The gas mask is pretty modern by human getting-high standards. But the basic idea behind it, that filling every sinus with smoke is way more fun than smoking via a pipe or cigarette, is an enduring one. The ancient Natives of Hispaniola (an island near Cuba) smoked through a y-shaped pipe very much like a nasal canula.
One of the earliest European descriptions of tobacco use involved this nightmarish thing. Here’s Governor Gonzalo Fernández de Oviedo, writing in 1535:
“Their chiefs employ a tube shaped like a Y, filled with the lighted weed, inserting the forked extremities into their nostrils. . . . In this way they imbibe the smoke until they become unconscious and lie sprawling on the ground like men in a drunken slumber.”
Now there are a couple of reasons why this old-timey tobacco made grown men pass-out, rather than invent the advertising industry. The first is that nose pipes just hit a lot harder and faster than puffing on a dinky old cigarette. The second is that the natives of the “New World” smoked Nicotiana rustica, not the tame Nicotiana tabacum in your American Spirits. Nicotiana rustica can be up to 9% nicotine: Nicotiana tabacum tops out at around 3%.
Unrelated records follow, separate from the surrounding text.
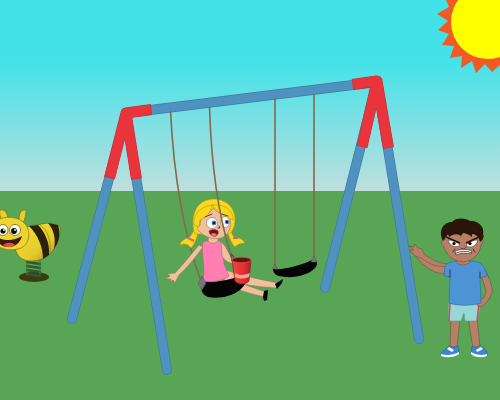
<!DOCTYPE html>
<html lang="en">
<head>
<meta charset="utf-8">
<title>Playground swings</title>
<style>
:root{--grass:#59a556;--pole:#4f92bf;--pole-edge:#3f7ba6;--joint:#e8343a;--rope:#85694a;--skin-girl:#f0bf9c;--skin-boy:#b87f67;--hair-girl:#f9d71c;--hair-boy:#2a1608;--dress:#ff7fb2;--shirt:#4d94d6;--shorts:#97d8d4;--bee:#ecd52f;--sun:#ffff00;--ray:#f15a24}
html,body{margin:0;padding:0;overflow:hidden}
body{width:500px;height:400px}
svg{display:block;width:500px;height:400px}
.grass{fill:var(--grass)}
.pole-edge,.pole,.joint{fill:none;stroke-linecap:round;stroke-linejoin:round}
.pole-edge{stroke:var(--pole-edge);stroke-width:10}
.pole{stroke:var(--pole);stroke-width:8.6}
.joint-edge{fill:none;stroke:#c92d36;stroke-width:11;stroke-linejoin:round}
.joint{stroke:var(--joint);stroke-width:10;stroke-linecap:butt}
.rope{fill:none;stroke:var(--rope);stroke-width:1.6}
.line{fill:none;stroke:#33241c;stroke-width:.8;stroke-linecap:round}
.girl-skin{fill:var(--skin-girl);stroke:#8d6a50;stroke-width:.5}
.boy-skin{fill:var(--skin-boy);stroke:#6d4637;stroke-width:.5}
.blonde{fill:var(--hair-girl);stroke:#b8960f;stroke-width:.6}
.white{fill:#fff}
.black{fill:#050505}
</style>
</head>
<body>
<svg viewBox="0 0 500 400" role="img" aria-label="A girl on a swing holding a bucket while a boy leans on the swing frame">
<defs>
<linearGradient id="sky" x1="0" y1="0" x2="0" y2="1">
<stop offset="0" stop-color="#40e2e8"/><stop offset=".33" stop-color="#45e2e8"/><stop offset="1" stop-color="#c0dfdd"/>
</linearGradient>
<linearGradient id="bee-body" x1="0" y1="0" x2="1" y2="1">
<stop offset="0" stop-color="#f5e23c"/><stop offset=".6" stop-color="#e6cb2c"/><stop offset="1" stop-color="#a58a1c"/>
</linearGradient>
<linearGradient id="bucket-red" x1="0" y1="0" x2="1" y2="0">
<stop offset="0" stop-color="#f0493f"/><stop offset=".6" stop-color="#e0302f"/><stop offset="1" stop-color="#b81f22"/>
</linearGradient>
</defs>

<g id="background">
<rect width="500" height="192" fill="url(#sky)"/>
<rect class="grass" y="191" width="500" height="209"/>
</g>

<g id="sun">
<polygon fill="var(--ray)" points="446,0 449,7 437,14 448,21 438,30 449,34 442,45 454,46 450,58 462,56 461,68 472,61 476,73 485,64 492,72 500,65 500,0"/>
<circle cx="488" cy="22" r="37" fill="var(--sun)"/>
</g>

<g id="bee-rider">
<ellipse cx="34" cy="277" rx="15" ry="5" fill="#3a3c10"/>
<path d="M27 262L40 264M27 266L40 268M27 270L40 272M27 274L40 276" fill="none" stroke="#2f5a2c" stroke-width="2.4" stroke-linecap="round"/>
<path d="M27 259V275M40 259V275" stroke="#44763f" stroke-width="1"/>
<path d="M38 225C47 222 56 223 60 227C61 235 57 246 51 253C46 258 37 262 29 261C20 260 15 254 15 245C16 233 26 224 38 225Z" fill="url(#bee-body)" stroke="#74621a" stroke-width=".7"/>
<path d="M29 226C38 235 43 247 43 259L49 255C50 243 45 232 38 225Z" fill="#2c220c"/>
<path d="M48 223C54 230 56 239 54 249L57 244C60 237 60 231 58 225Z" fill="#2c220c"/>
<path d="M40 225C48 230 51 241 50 253" fill="none" stroke="#8d7820" stroke-width=".7"/>
<path d="M2 221C0 217-1 213 0 210C4 209 7 212 8 218M19 219C19 213 22 209 26 210C26 215 25 219 23 223" fill="#e8cf2b" stroke="#8b741c" stroke-width=".8"/>
<path d="M-4 221C4 215 20 216 26 225C32 235 28 247 18 249C10 251 1 249-4 245Z" fill="var(--bee)" stroke="#8b741c" stroke-width=".7"/>
<ellipse class="white" cx="3" cy="230" rx="5" ry="5.5" stroke="#4b3b0b" stroke-width=".6"/>
<ellipse class="white" cx="15" cy="230" rx="5.5" ry="5.5" stroke="#4b3b0b" stroke-width=".6"/>
<circle class="black" cx="3" cy="231" r="2.6"/><circle class="black" cx="14" cy="231" r="2.9"/>
<circle class="white" cx="4" cy="230" r=".9"/><circle class="white" cx="15" cy="230" r=".9"/>
<path d="M-1 238C6 241 14 241 22 236C20 244 14 247 8 247C4 247 1 245-1 243Z" fill="#43180c"/>
<path d="M3 245C7 242 12 242 15 245C11 248 7 248 3 245Z" fill="#d9534a"/>
</g>

<g id="swing-frame">
<path class="pole-edge" d="M126 114L72 319M126 114L167 370M377 82L325 288M377 82L419 339"/>
<path class="pole" d="M126 114L72 319M126 114L167 370M377 82L325 288M377 82L419 339"/>
<path class="pole-edge" d="M126 113L377 82"/>
<path class="pole" d="M126 113L377 82"/>
<path class="joint-edge" d="M109.500 178L126 113L151.500 109.500M126 113L136.500 179M362 147L377 81L352.500 84.500M377 81L388.500 148"/>
<path class="joint" d="M110 177.500L126 113L151 109.600M126 113L136.400 178.500M362.200 146.500L377 81L353 84.400M377 81L388.400 147.500"/>
</g>

<g id="empty-swing">
<path class="black" d="M273 269C286 270 302 265 314 259C318 260 318 265 315 268C308 276 291 279 279 276C275 275 273 272 273 269Z"/>
<path class="rope" d="M275 98V268M314 94V259"/>
<path d="M272 269L275 264L278 269ZM311 262L314 256L317 262Z" fill="#777" stroke="#555" stroke-width=".5"/>
</g>

<g id="girl">
<path class="rope" d="M170.500 111C173 160 179 222 201 281"/>
<path class="girl-skin" d="M203 247C197 255 189 266 179 275L175 283L173 280L170 282L171 279L166 279L170 276L167 274L175 273C184 264 191 254 199 245Z"/>
<path class="girl-skin" d="M228 276C239 283 253 288 267 292L265 297C250 294 235 289 223 283Z"/>
<path class="black" d="M264 291L268 290L267 300L264 301L263 297Z"/>
<path class="girl-skin" d="M226 270C241 276 259 279 278 283L277 288C259 287 240 284 224 281Z"/>
<path class="black" d="M275 284L283 279L282 283L277 289Z"/>
<path class="black" d="M201 281C213 283 229 281 245 274C248 278 246 285 240 290C231 297 218 299 208 297C202 295 200 289 201 281Z"/>
<path d="M203 242C209 240 217 240 222 242C223 251 223 258 224 264L229 276C223 281 211 283 203 281C206 268 201 255 203 242Z" fill="var(--dress)" stroke="#c6557f" stroke-width=".5"/>
<path class="girl-skin" d="M209 234L218 234L218 241C215 244 211 244 208 241Z"/>
<path class="blonde" d="M195 229C192 233 191 237 188 238C184 239 181 241 180 245C185 243 188 244 191 248C195 244 196 239 198 234ZM230 228C232 234 233 237 236 238C241 238 243 240 245 243C241 243 238 244 235 247C231 243 230 238 228 234Z"/>
<path d="M188 238L194 241M233 238L238 238" stroke="#e25b88" stroke-width="2"/>
<path class="blonde" d="M195 234C190 220 194 204 207 200C221 196 235 205 235 219C235 226 233 231 229 234Z"/>
<path class="girl-skin" d="M201 217C207 215 211 212 213 208C217 213 224 214 230 218C232 227 229 235 221 238C212 240 203 236 199 231C196 230 197 225 200 225Z"/>
<path class="blonde" d="M194 225C193 215 199 207 212 205C211 212 206 218 200 220L199 227ZM212 205C217 212 225 217 233 220C234 211 226 204 212 205Z"/>
<ellipse class="white" cx="212" cy="223" rx="5.500" ry="5.500" stroke="#7b5a44" stroke-width=".5"/>
<ellipse class="white" cx="225" cy="222" rx="4.500" ry="5.500" stroke="#7b5a44" stroke-width=".5"/>
<circle cx="214" cy="223" r="2.400" fill="#3a7eb5"/><circle cx="227" cy="222" r="2.200" fill="#3a7eb5"/>
<circle class="black" cx="214" cy="223" r="1.100"/><circle class="black" cx="227" cy="222" r="1"/>
<path class="line" d="M205 217L212 214M222 214L228 216M219 226L220 228L218 228"/>
<path d="M209 231C212 229 216 229 218 231C219 235 216 237 213 236C211 235 209 234 209 231Z" fill="#6b1020" stroke="#b03743" stroke-width=".7"/>
<path d="M211 234C213 232 216 233 217 235C215 237 212 236 211 234Z" fill="#ef7277"/>
<path class="girl-skin" d="M221 242C227 246 228 254 232 258L237 259L236 263C229 264 225 261 222 256Z"/>
<path class="rope" d="M209.500 107C211 155 217 210 230 252C234 262 240 270 244 276"/>
<path d="M198 284L202 276L206 283L202 290Z" fill="#777" stroke="#555" stroke-width=".5"/>
</g>

<g id="bucket">
<path d="M232 260L235 281C238 285 246 285 249 281L251 260Z" fill="url(#bucket-red)" stroke="#8c1719" stroke-width=".6"/>
<path d="M235 273C240 276 245 275 250 273L249 277C244 279 239 279 235 277Z" fill="#f6a39b"/>
<ellipse cx="241.500" cy="260" rx="9.500" ry="2.800" fill="#5c1414" stroke="#e8483f" stroke-width=".9"/>
<path class="line" d="M232 261C230 254 231 252 234 257"/>
</g>

<g id="boy">
<path class="boy-skin" d="M448 266C438 268 429 264 421 258L415 256L410 250L414 250L409 246L414 247L415 244L418 248L422 249L424 254C432 260 440 264 449 264L451 272C444 275 435 274 425 266C420 262 417 258 416 256"/>
<path class="boy-skin" d="M451 318L460 318L457 347L450 347ZM468 318L477 317L480 347L473 348Z"/>
<path d="M450 346C454 348 456 347 458 345L459 353C455 357 446 358 441 355C441 351 446 349 450 346ZM472 346C475 348 478 347 480 345C484 348 488 351 487 355C482 358 475 357 471 353Z" fill="#3c87d3" stroke="#27527f" stroke-width=".5"/>
<path d="M441 354C447 356 454 355 459 352V354C454 358 446 358 441 356ZM471 352C476 355 482 356 487 354V356C482 358 475 358 471 354ZM447 349L452 352L454 350L449 347ZM476 350L481 347L483 349L477 352Z" class="white"/>
<path d="M449 300L480 300C480 308 479 315 477 321L465 321L464 313L461 321L449 321C448 314 448 307 449 300Z" fill="var(--shorts)" stroke="#5a918e" stroke-width=".5"/>
<path d="M450 303L449 321M479 303L477 321" stroke="#d94a45" stroke-width="1.500"/>
<path class="boy-skin" d="M480 271L485 269C489 278 493 287 492 292C490 299 486 304 481 307L477 305L479 301C484 299 486 294 486 291Z"/>
<path d="M448 263C457 260 474 260 481 263C484 267 486 271 487 276L480 278L481 303C471 306 457 306 449 303L450 277L444 276L445 266Z" fill="var(--shirt)" stroke="#2f669b" stroke-width=".6"/>
<path class="line" d="M450 270V277M480 272V278" stroke-width=".6"/>
<path class="boy-skin" d="M457 258H469L470 262C466 266 460 266 456 262Z"/>
<path class="boy-skin" d="M445 236C453 230 473 229 480 237C483 236 484 242 481 245C480 254 473 261 463 262C453 261 446 255 444 247C440 245 441 239 445 240Z"/>
<path d="M443 241C438 231 443 222 452 222C456 217 466 218 470 221C479 220 485 228 483 234C485 237 482 241 480 242C479 237 476 234 472 234L472 237C468 234 465 233 463 233L461 236C457 233 453 234 449 237L448 234Z" fill="var(--hair-boy)"/>
<path class="white" d="M448 240C452 240 457 242 460 245C457 248 450 247 448 240ZM466 245C469 242 473 240 478 240C476 247 469 249 466 245Z" stroke="#43261b" stroke-width=".5"/>
<circle class="black" cx="454" cy="243.500" r="1.600"/><circle class="black" cx="470" cy="243.500" r="1.600"/>
<path d="M446 237L460 243M466 243L479 237" fill="none" stroke="#2a1608" stroke-width="1.700"/>
<path class="line" d="M461 248C463 250 465 249 466 247M453 252L455 249M473 249L475 252"/>
<path class="white" d="M455 251C460 249 468 249 472 251L471 254C466 253 460 253 456 255Z" stroke="#542a22" stroke-width=".7"/>
<path class="line" d="M456 253C461 251 467 251 471 252.500" stroke-width=".5"/>
</g>
</svg>
</body>
</html>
And boy do you feel the difference. I’m not a regular smoker, but I do smoke often enough to know that a single cigarette should not fuck me up. But by the half-way point of my nose cigarette I was officially too stoned to drive, even by Los Angeles standards. By the time I finished it I was so light-headed and woozy I had to grip the wall behind me for stability.
It was not a fun high. My sinuses felt like they were filled with ground up fiberglass and rocks, and my nose spent the rest of the night pumping out what seemed like an entire winter’s supply of snot. Here’s a tip, parents: if your kids are interested in smoking, just let them try a nose pipe of Nicotiana rustica. They won’t come back for seconds.
4. Caffeine / Liquor Combinations Were Invented By Monks
A few years back everyone got their underpants in a tizzy over Four Loko, a beverage that was both like, 10% alcohol by volume and also had several energy drinks worth of caffeine per bottle. Obviously this is super bad for your health and leads to shitloads of freaking out, super alert hammered people. Once it started killing people, Four Loko’s makers removed the caffeine in a bid to save face/lives.
The whole sad saga of Four Loko seems like a perfect example of modern technology and debauchery ruining two perfectly good drugs. It’s the kind of invention that could only come from a soulless corporation cashing in on the natural human desire to be both awake, and drunk.
Or monks. Apparently it’s also the kind of idea monks have.
Meet Buckfast. It’s a “tonic wine” that’s been brewed by monks in the United Kingdom since the 1890s. I’d never encountered a tonic wine before I met Buckfast, but based on that encounter I can tell you it means, “Terrible wine that tastes like cough syrup, has as much liquor as schnapps and as much caffeine as a jug of espresso.”
And no, the fact that Buckfast was created by holy men as a medicinal drink doesn’t mean its drinkers are any more responsible than the poor dead bastards who made Four Loko infamous. From 2006 to 2009, Buckfast showed up in Scottish crime reports at least five thousand times, including one-hundred-and-fourteen cases where the bottle was used as weapon.
So uh, thanks for that one, monks..